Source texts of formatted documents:
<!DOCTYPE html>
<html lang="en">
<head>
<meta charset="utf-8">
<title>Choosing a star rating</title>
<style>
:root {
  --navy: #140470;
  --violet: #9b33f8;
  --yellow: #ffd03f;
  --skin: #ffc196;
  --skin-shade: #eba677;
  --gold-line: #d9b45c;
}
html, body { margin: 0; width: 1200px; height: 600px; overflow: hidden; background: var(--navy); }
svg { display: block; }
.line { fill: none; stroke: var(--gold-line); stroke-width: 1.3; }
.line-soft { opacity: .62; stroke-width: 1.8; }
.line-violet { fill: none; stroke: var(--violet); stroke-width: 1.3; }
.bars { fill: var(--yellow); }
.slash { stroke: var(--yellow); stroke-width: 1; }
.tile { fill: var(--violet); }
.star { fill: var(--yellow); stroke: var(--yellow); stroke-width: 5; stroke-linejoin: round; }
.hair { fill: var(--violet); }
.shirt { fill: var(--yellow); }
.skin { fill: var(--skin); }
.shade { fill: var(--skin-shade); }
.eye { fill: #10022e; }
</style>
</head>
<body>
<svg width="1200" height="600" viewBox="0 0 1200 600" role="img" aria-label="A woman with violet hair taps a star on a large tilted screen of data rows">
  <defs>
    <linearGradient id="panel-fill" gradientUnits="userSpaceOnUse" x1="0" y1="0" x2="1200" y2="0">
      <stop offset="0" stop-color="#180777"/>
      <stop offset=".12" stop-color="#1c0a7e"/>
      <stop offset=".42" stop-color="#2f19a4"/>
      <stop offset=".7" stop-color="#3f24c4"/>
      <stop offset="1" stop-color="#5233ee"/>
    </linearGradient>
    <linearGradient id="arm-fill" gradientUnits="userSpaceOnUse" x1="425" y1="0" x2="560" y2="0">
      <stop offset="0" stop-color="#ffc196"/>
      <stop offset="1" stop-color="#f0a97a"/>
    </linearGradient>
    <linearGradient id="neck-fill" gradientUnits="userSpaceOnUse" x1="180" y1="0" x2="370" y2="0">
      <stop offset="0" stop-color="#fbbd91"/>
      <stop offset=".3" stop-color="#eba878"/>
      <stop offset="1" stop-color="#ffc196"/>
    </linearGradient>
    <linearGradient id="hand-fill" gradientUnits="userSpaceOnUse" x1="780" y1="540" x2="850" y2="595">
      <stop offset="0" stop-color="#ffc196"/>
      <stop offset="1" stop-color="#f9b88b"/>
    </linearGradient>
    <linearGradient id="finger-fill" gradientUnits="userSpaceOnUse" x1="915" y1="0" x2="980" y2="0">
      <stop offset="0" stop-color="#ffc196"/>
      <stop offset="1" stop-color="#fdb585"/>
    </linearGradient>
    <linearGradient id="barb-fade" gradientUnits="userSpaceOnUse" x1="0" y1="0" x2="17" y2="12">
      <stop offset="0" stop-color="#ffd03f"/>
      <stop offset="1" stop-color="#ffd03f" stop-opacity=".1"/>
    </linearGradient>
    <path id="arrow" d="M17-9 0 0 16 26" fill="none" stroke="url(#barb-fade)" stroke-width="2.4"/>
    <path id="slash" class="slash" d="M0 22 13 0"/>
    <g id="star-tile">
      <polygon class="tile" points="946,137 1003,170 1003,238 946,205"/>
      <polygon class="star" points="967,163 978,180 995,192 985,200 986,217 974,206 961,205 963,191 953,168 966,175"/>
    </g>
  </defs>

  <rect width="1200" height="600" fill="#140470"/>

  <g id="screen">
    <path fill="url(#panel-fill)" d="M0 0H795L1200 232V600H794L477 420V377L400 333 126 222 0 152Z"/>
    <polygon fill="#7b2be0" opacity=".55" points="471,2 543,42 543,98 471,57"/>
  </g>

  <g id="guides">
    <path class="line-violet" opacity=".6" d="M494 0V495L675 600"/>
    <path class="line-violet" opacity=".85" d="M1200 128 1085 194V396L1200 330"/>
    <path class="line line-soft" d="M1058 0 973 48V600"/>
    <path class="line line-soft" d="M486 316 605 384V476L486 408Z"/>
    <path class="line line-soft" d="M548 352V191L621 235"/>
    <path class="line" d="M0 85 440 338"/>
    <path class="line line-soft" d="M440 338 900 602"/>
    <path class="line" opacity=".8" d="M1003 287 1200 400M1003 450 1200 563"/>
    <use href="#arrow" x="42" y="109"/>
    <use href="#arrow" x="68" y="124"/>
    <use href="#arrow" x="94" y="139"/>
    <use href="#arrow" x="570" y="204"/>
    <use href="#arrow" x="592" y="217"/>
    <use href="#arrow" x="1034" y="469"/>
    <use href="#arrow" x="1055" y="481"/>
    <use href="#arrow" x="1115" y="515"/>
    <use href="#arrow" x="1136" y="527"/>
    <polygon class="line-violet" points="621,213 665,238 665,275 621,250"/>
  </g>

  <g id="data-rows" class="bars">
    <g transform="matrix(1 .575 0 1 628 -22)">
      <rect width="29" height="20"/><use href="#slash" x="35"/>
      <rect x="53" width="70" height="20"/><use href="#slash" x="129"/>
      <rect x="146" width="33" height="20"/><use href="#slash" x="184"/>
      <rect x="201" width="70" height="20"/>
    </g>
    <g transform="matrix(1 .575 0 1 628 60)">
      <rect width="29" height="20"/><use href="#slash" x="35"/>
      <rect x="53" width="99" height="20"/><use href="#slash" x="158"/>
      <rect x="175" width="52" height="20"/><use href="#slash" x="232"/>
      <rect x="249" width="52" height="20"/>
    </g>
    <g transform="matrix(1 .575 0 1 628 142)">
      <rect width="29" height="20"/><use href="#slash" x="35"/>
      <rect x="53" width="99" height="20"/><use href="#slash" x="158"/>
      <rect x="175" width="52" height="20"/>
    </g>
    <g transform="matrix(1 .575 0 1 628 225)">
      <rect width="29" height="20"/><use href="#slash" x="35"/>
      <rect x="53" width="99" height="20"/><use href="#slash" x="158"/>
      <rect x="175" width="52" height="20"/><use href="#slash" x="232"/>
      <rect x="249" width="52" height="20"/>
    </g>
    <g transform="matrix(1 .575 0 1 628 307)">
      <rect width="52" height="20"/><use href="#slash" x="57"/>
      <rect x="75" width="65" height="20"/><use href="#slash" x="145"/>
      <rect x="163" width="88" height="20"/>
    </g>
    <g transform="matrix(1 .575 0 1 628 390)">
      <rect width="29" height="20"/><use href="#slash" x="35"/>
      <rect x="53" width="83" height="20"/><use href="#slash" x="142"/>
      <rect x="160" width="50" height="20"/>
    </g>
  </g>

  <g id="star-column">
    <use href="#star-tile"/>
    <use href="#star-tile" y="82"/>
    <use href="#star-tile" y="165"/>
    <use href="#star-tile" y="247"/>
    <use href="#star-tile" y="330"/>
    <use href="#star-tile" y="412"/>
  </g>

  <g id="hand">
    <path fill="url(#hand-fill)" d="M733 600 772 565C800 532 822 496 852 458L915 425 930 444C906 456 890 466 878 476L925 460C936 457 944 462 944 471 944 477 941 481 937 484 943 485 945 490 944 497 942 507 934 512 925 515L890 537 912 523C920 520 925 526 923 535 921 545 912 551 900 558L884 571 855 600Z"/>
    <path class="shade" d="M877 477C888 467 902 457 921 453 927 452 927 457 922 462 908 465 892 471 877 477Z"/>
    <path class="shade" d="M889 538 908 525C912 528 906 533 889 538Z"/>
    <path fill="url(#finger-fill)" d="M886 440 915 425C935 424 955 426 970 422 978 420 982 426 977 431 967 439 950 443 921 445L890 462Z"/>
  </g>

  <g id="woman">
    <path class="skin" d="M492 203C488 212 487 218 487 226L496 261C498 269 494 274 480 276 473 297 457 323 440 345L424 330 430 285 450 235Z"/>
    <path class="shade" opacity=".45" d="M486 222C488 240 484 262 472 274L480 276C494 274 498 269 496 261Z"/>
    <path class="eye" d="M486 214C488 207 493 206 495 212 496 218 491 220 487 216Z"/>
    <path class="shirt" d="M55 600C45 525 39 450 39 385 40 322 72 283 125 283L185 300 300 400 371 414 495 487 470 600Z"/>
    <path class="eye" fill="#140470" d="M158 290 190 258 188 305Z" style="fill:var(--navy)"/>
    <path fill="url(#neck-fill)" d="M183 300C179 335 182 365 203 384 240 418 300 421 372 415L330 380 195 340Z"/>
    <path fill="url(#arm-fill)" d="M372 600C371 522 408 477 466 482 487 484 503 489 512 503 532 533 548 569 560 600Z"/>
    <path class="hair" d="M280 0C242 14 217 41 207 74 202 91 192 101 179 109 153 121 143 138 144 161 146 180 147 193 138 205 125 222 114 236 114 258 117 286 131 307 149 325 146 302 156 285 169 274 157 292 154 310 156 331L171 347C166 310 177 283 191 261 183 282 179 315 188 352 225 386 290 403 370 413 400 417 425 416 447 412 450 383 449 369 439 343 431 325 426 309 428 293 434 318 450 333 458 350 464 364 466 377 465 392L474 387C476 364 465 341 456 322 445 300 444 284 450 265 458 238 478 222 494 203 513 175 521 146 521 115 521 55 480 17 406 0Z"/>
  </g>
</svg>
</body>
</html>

### Task brief
Would you count the lines in the data that contain "tile" and answer with only the number?

### Solution to this problem
9